## EXERCISE OBJECTIVE
Write out all the data again, exactly as shown.

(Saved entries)
┄┄┄┄┄┄┄┄┄┄┄┄┄┄┄┄┄┄┄┄
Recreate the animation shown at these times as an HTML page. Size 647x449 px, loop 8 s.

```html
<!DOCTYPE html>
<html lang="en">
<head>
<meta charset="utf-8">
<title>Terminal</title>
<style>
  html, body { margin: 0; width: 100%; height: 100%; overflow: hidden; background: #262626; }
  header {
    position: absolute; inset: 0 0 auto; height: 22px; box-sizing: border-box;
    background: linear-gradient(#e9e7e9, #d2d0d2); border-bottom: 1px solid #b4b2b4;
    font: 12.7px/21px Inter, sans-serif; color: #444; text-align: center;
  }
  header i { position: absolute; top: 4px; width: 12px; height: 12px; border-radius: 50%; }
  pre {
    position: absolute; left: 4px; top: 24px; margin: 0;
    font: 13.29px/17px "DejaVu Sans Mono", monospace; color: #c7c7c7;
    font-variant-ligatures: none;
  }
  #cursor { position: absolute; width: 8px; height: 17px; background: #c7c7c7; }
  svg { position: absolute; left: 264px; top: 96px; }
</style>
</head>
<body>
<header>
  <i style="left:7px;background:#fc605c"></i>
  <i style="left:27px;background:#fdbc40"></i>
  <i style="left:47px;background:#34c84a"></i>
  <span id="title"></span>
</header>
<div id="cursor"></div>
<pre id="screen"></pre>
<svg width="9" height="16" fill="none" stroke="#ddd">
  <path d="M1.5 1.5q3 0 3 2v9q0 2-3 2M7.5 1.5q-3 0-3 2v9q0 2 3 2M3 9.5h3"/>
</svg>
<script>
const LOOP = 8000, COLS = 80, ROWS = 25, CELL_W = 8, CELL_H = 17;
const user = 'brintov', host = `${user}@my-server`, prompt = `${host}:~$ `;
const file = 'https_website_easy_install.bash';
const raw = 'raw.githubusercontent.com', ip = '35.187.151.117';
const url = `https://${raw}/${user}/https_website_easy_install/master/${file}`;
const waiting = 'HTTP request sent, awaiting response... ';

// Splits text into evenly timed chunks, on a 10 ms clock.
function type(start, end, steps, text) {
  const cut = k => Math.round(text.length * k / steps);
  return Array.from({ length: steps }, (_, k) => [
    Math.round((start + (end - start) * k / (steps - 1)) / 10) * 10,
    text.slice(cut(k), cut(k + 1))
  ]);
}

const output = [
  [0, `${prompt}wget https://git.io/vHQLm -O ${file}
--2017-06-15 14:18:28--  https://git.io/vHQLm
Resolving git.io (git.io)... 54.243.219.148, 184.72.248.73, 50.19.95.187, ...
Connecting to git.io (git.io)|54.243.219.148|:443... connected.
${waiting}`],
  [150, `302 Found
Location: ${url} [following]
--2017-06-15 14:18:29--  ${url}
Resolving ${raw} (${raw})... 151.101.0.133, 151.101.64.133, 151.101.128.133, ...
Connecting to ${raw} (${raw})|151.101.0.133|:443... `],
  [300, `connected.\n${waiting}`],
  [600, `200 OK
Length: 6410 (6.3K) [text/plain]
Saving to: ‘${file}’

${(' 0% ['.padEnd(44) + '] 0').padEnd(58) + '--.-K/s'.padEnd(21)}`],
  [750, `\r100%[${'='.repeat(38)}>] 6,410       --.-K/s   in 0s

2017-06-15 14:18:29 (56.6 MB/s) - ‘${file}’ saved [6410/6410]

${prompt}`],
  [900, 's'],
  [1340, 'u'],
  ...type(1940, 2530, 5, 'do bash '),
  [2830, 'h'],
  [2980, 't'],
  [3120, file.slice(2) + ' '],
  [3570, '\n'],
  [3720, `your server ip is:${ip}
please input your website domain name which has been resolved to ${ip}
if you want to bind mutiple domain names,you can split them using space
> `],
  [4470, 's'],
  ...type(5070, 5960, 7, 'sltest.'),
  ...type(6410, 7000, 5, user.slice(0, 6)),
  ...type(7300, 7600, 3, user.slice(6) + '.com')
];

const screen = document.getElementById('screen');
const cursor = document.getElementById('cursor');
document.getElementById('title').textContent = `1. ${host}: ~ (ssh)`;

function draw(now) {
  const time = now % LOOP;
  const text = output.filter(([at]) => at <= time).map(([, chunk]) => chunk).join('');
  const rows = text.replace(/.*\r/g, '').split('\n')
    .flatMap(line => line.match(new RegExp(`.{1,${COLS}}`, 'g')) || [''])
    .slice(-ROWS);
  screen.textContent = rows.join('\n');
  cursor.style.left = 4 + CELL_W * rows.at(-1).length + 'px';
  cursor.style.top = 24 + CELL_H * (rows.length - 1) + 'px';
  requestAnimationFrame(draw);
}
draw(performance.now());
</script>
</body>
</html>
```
┄┄┄┄┄┄┄┄┄┄┄┄┄┄┄┄┄┄┄┄
## RESPONSE TO THIS EXERCISE
Recreate the animation shown at these times as an HTML page. Size 647x449 px, loop 8 s.

```html
<!DOCTYPE html>
<html lang="en">
<head>
<meta charset="utf-8">
<title>Terminal</title>
<style>
  html, body { margin: 0; width: 100%; height: 100%; overflow: hidden; background: #262626; }
  header {
    position: absolute; inset: 0 0 auto; height: 22px; box-sizing: border-box;
    background: linear-gradient(#e9e7e9, #d2d0d2); border-bottom: 1px solid #b4b2b4;
    font: 12.7px/21px Inter, sans-serif; color: #444; text-align: center;
  }
  header i { position: absolute; top: 4px; width: 12px; height: 12px; border-radius: 50%; }
  pre {
    position: absolute; left: 4px; top: 24px; margin: 0;
    font: 13.29px/17px "DejaVu Sans Mono", monospace; color: #c7c7c7;
    font-variant-ligatures: none;
  }
  #cursor { position: absolute; width: 8px; height: 17px; background: #c7c7c7; }
  svg { position: absolute; left: 264px; top: 96px; }
</style>
</head>
<body>
<header>
  <i style="left:7px;background:#fc605c"></i>
  <i style="left:27px;background:#fdbc40"></i>
  <i style="left:47px;background:#34c84a"></i>
  <span id="title"></span>
</header>
<div id="cursor"></div>
<pre id="screen"></pre>
<svg width="9" height="16" fill="none" stroke="#ddd">
  <path d="M1.5 1.5q3 0 3 2v9q0 2-3 2M7.5 1.5q-3 0-3 2v9q0 2 3 2M3 9.5h3"/>
</svg>
<script>
const LOOP = 8000, COLS = 80, ROWS = 25, CELL_W = 8, CELL_H = 17;
const user = 'brintov', host = `${user}@my-server`, prompt = `${host}:~$ `;
const file = 'https_website_easy_install.bash';
const raw = 'raw.githubusercontent.com', ip = '35.187.151.117';
const url = `https://${raw}/${user}/https_website_easy_install/master/${file}`;
const waiting = 'HTTP request sent, awaiting response... ';

// Splits text into evenly timed chunks, on a 10 ms clock.
function type(start, end, steps, text) {
  const cut = k => Math.round(text.length * k / steps);
  return Array.from({ length: steps }, (_, k) => [
    Math.round((start + (end - start) * k / (steps - 1)) / 10) * 10,
    text.slice(cut(k), cut(k + 1))
  ]);
}

const output = [
  [0, `${prompt}wget https://git.io/vHQLm -O ${file}
--2017-06-15 14:18:28--  https://git.io/vHQLm
Resolving git.io (git.io)... 54.243.219.148, 184.72.248.73, 50.19.95.187, ...
Connecting to git.io (git.io)|54.243.219.148|:443... connected.
${waiting}`],
  [150, `302 Found
Location: ${url} [following]
--2017-06-15 14:18:29--  ${url}
Resolving ${raw} (${raw})... 151.101.0.133, 151.101.64.133, 151.101.128.133, ...
Connecting to ${raw} (${raw})|151.101.0.133|:443... `],
  [300, `connected.\n${waiting}`],
  [600, `200 OK
Length: 6410 (6.3K) [text/plain]
Saving to: ‘${file}’

${(' 0% ['.padEnd(44) + '] 0').padEnd(58) + '--.-K/s'.padEnd(21)}`],
  [750, `\r100%[${'='.repeat(38)}>] 6,410       --.-K/s   in 0s

2017-06-15 14:18:29 (56.6 MB/s) - ‘${file}’ saved [6410/6410]

${prompt}`],
  [900, 's'],
  [1340, 'u'],
  ...type(1940, 2530, 5, 'do bash '),
  [2830, 'h'],
  [2980, 't'],
  [3120, file.slice(2) + ' '],
  [3570, '\n'],
  [3720, `your server ip is:${ip}
please input your website domain name which has been resolved to ${ip}
if you want to bind mutiple domain names,you can split them using space
> `],
  [4470, 's'],
  ...type(5070, 5960, 7, 'sltest.'),
  ...type(6410, 7000, 5, user.slice(0, 6)),
  ...type(7300, 7600, 3, user.slice(6) + '.com')
];

const screen = document.getElementById('screen');
const cursor = document.getElementById('cursor');
document.getElementById('title').textContent = `1. ${host}: ~ (ssh)`;

function draw(now) {
  const time = now % LOOP;
  const text = output.filter(([at]) => at <= time).map(([, chunk]) => chunk).join('');
  const rows = text.replace(/.*\r/g, '').split('\n')
    .flatMap(line => line.match(new RegExp(`.{1,${COLS}}`, 'g')) || [''])
    .slice(-ROWS);
  screen.textContent = rows.join('\n');
  cursor.style.left = 4 + CELL_W * rows.at(-1).length + 'px';
  cursor.style.top = 24 + CELL_H * (rows.length - 1) + 'px';
  requestAnimationFrame(draw);
}
draw(performance.now());
</script>
</body>
</html>
```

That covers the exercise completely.